The type of neck problems people experience after a whiplash injury> vary greatly and are collectively referred to as Whiplash Associated Disorders (WAD). These problems can range from mild neck stiffness to fracture/dislocation of the neck. Whiplash associated disorders include:
- neck stiffness
- neck pain
- pain in shoulders/arms/upper backheadaches
- double vision
- altered sensations in neck and arms
- weakness in neck and arms
WHAT THE LATEST RESEARCH SAYS ABOUT WAD
- Assuming serious injury such as neck fracture/dislocation has been ruled out a person with WAD can be rest assured that:
- The symptoms are a normal reaction to being hurt but there has been no serious damage. The muscles and joints have been affected but they have a natural ability to restore themselves which is helped by activity.
- Even though symptoms can persist for a while the acute pain will ease off in a few days or weeks, at least to a point where you can get on with your daily activities to some extent.
- Use simple painkillers to control your pain to help increase your activity levels.
- Avoiding daily activities slows recovery. Don’t stay in one position too long, move round before you stiffen up and keep moving!
- Gentle neck exercises are helpful.
- Try not to worry or be frightened of movement or pain. IN this case hurt is not the same as harm.
- Neck collars and rest are unhelpful.
HOW CAN PHYSIO HELP WAD?
Physiotherapy can help people with WAD provided they do not have the most severe WAD ie: fracture/dislocation of the neck for which urgent medical attention is required. Current research shows that people who carry on with their normal activities improve faster than those who limit their activities. Your physiotherapist can assist you in encouraging and promoting mobility in your neck. Working on mobility decreases the chances of the problem persisting into the long-term.
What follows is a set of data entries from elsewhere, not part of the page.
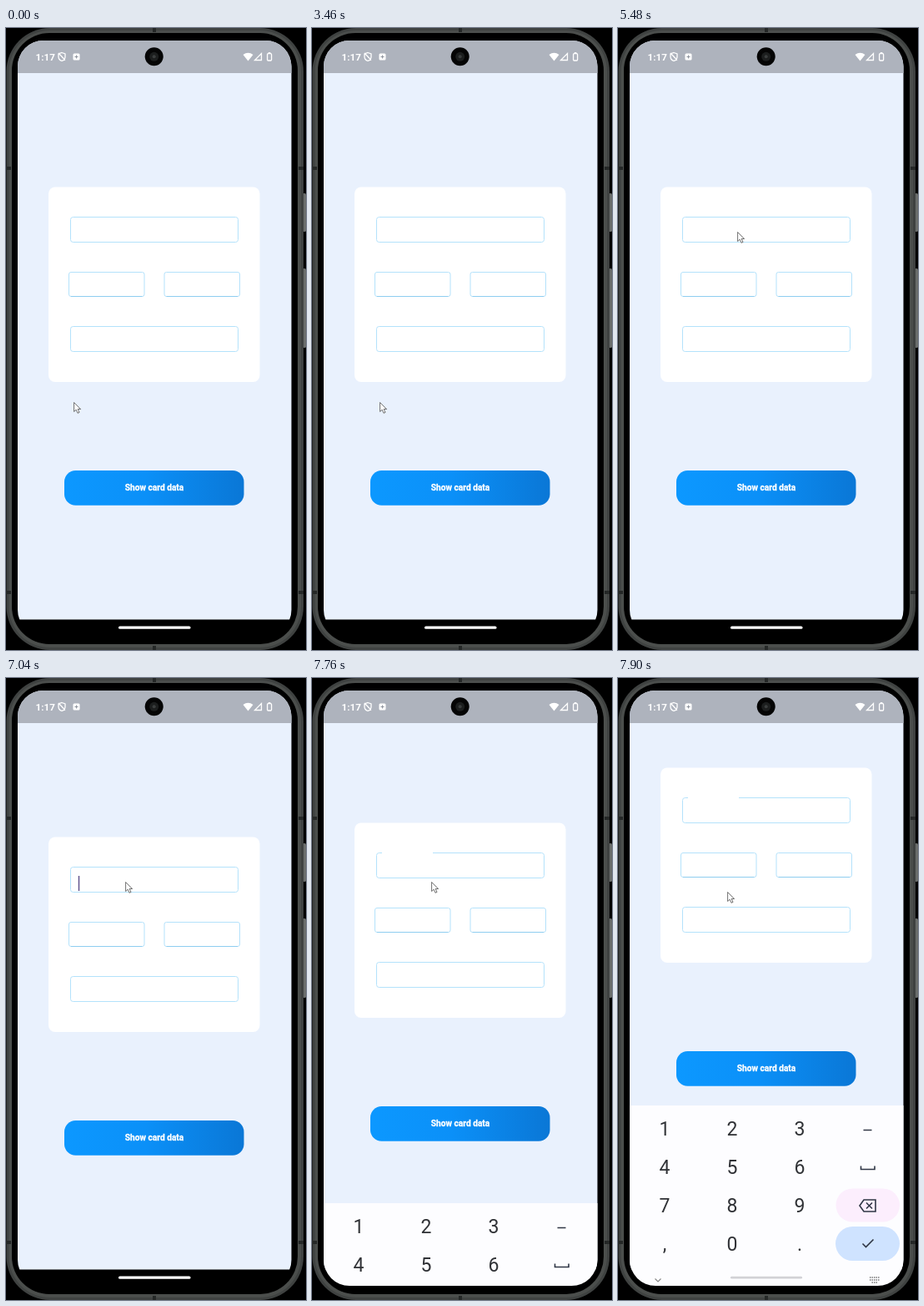
An HTML page that plays this animation: 360x745 px, repeating every 8000 ms.

```html
<!DOCTYPE html>
<html lang="en">
<head>
<meta charset="utf-8">
<title>Card form</title>
<style>
  html, body { margin: 0; width: 100%; height: 100%; overflow: hidden; background: #000; }
  svg { display: block; width: 360px; height: 745px; }
  text { font-family: Roboto, sans-serif; text-anchor: middle; }
  .field { fill: none; stroke: #b4e2fb; stroke-width: 1; }
  .digit { font-size: 23px; fill: #303236; }
  .line { fill: none; stroke: #303746; stroke-width: 1.6; }
</style>
</head>
<body>
<svg viewBox="0 0 360 745">
  <defs>
    <linearGradient id="blue">
      <stop offset="0" stop-color="#0c98ff"/>
      <stop offset=".45" stop-color="#0b90f8"/>
      <stop offset="1" stop-color="#0a77d6"/>
    </linearGradient>
    <clipPath id="screen"><rect x="14" y="15" width="328.5" height="713" rx="31"/></clipPath>
  </defs>

  <!-- phone body -->
  <g fill="#6a6d6b">
    <rect x="356" y="198" width="4" height="46" rx="1.5"/>
    <rect x="356" y="288" width="4" height="95" rx="1.5"/>
  </g>
  <rect x=".5" y="0" width="356.5" height="745" rx="52" fill="#3f4241"/>
  <rect x="3.5" y="3" width="350.5" height="739" rx="49" fill="#4b4e4c"/>
  <rect x="7" y="6" width="343" height="732" rx="45" fill="#000"/>
  <path d="M0 168h6M351 168h6M0 676h6M351 676h6M178 0v5M178 740v5" stroke="#252827" stroke-width="4"/>

  <g clip-path="url(#screen)">
    <path d="M14 15h329v693.5h-329z" fill="#e9f1fd"/>
    <rect x="135" y="716.5" width="86.5" height="3.3" rx="1.6" fill="#fff"/>

    <g id="form">
      <rect x="51" y="190.5" width="253.5" height="233.5" rx="8" fill="#fff"/>
      <rect class="field" x="77.5" y="226.5" width="201" height="30" rx="3"/>
      <rect class="field" x="75.5" y="292.5" width="90.5" height="29" rx="2.5"/>
      <rect class="field" x="190" y="292.5" width="90.5" height="29" rx="2.5"/>
      <rect class="field" x="77.5" y="357.5" width="201" height="30" rx="3"/>
      <path d="M78 321.500h85.500M192.500 321.500h85.500" stroke="#8fcdf0"/>
      <path id="notch" d="M84 225h61v3h-61z" fill="#fff"/>
      <path id="caret" d="M87.5 237v18" stroke="#62558f" stroke-width="1.5"/>
      <rect x="70" y="530" width="215.5" height="41.7" rx="13.5" fill="url(#blue)"/>
      <text x="178" y="554.2" font-size="10.2" font-weight="700" fill="#fff" stroke="#fff" stroke-width=".3">Show card data</text>
    </g>

    <path d="M14 15h329v39h-329z" fill="#aeb3bd"/>
    <g id="keyboard">
      <path d="M14 0h329v217h-329z" fill="#fdfdff"/>
      <rect x="261.5" y="99.5" width="76.5" height="40" rx="20" fill="#fceefd"/>
      <rect x="261" y="145" width="77" height="41" rx="20.5" fill="#cfe3ff"/>
      <g class="line">
        <path d="M294.5 29.5h10"/>
        <path d="M291.5 72.5v4h16.5v-4"/>
        <path d="M290 120l5-7h14v14h-14zM298 116.5l7 7M305 116.5l-7 7"/>
        <path d="M293.5 165.5l4 4 9-9"/>
        <path d="M44.5 207.5l3.5 3.5 3.5-3.5" stroke="#888" stroke-width="1.2"/>
        <path d="M302 206h12M302 209h12M304.5 212h7" stroke="#777" stroke-dasharray="1.5 1"/>
      </g>
      <rect x="135" y="204.8" width="86" height="2.8" rx="1.4" fill="#d2d2d6"/>
    </g>
  </g>

  <!-- status bar -->
  <text x="47.2" y="38.5" font-size="11.6" font-weight="600" fill="#fff">1:17</text>
  <g fill="none" stroke="#fff" stroke-width="1.3">
    <path d="M67 29.5l4 1.5v3.5q0 3.5-4 5-4-1.5-4-5v-3.5zM63 30l8 8.5"/>
    <path d="M298.5 38.5h8v-8z"/>
    <rect x="313.6" y="30.7" width="5" height="8.3" rx="1"/>
  </g>
  <g fill="#fff">
    <rect x="80.5" y="30.5" width="8" height="8" rx="1.5"/>
    <path d="M284.5 32q6-4.5 12 0l-6 7.5z"/>
    <path d="M314.8 29h2.6v1.5h-2.6z"/>
  </g>
  <path d="M84.5 32.5v4M82.5 34.5h4" stroke="#8e949e"/>
  <circle cx="177.7" cy="34.3" r="11" fill="#050505"/>
  <circle cx="177.7" cy="34.3" r="5.5" fill="#1c1e1e"/>
  <circle cx="177.7" cy="34.3" r="2" fill="#3a3d3d"/>

  <path id="pointer" d="M0 0v11l2.6-2.3 1.8 4.1 2-.9-1.8-3.9h3.4z" fill="#fff" stroke="#4c4c4c" stroke-width=".8"/>
</svg>

<script>
const LOOP = 8000;
const el = id => document.getElementById(id);
const form = el("form"), keyboard = el("keyboard"), pointer = el("pointer");

// time, x, y
const route = [
  [4600, 81.6, 448.5], [4800, 100, 409], [5000, 133, 343],
  [5200, 153, 286], [5380, 141.6, 257], [5480, 143.6, 244.5]
];
// time, form offset, keyboard top
const slide = [
  [0, 0, 745], [7660, 0, 709], [7720, -4, 670],
  [7760, -17, 629], [7780, -42, 578], [7900, -83, 512]
];

["123", "456", "789", ",0."].forEach((row, r) => {
  [...row].forEach((char, c) => {
    const key = document.createElementNS("http://www.w3.org/2000/svg", "text");
    key.setAttribute("class", "digit");
    key.setAttribute("x", 56 + 81 * c);
    key.setAttribute("y", 35.5 + 46 * r);
    key.textContent = char;
    keyboard.append(key);
  });
});

const place = (node, x, y) => node.setAttribute("transform", `translate(${x} ${y})`);
const show = (node, on) => node.setAttribute("visibility", on ? "visible" : "hidden");

function pointerAt(t) {
  if (t >= 7900) return [131.6, 256.5];
  if (t < 4640) return route[0].slice(1);
  // the pointer is refreshed 14 times on its way
  const tick = (5380 - 4640) / 13;
  const time = t < 5380 ? 4640 + Math.floor((t - 4640) / tick) * tick : t < 5480 ? 5380 : 5480;
  const i = Math.max(1, route.findIndex(p => p[0] >= time));
  const [a, b] = [route[i - 1], route[i]];
  const k = (time - a[0]) / (b[0] - a[0]);
  return [a[1] + (b[1] - a[1]) * k, a[2] + (b[2] - a[2]) * k];
}

function draw() {
  const t = performance.now() % LOOP;
  const [, offset, top] = slide.filter(s => s[0] <= t).pop();
  place(form, 0, offset);
  place(keyboard, 0, top);
  place(pointer, ...pointerAt(t));
  show(el("caret"), t >= 7040 && t < 7420);
  show(el("notch"), t >= 7420);
  requestAnimationFrame(draw);
}
draw();
</script>
</body>
</html>
```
Physiotherapy can help you achieve this by prescribing you with appropriate exercises and progressing these as you improve. Manual techniques may also be used in the early stages to help with mobility of your neck . Your physiotherapist will also advise you about posture as this also plays a role in the path to recovery. WADs are best treated with gentle movement as soon as possible – physiotherapists being movement specialists are here to help you get better as quickly as possible!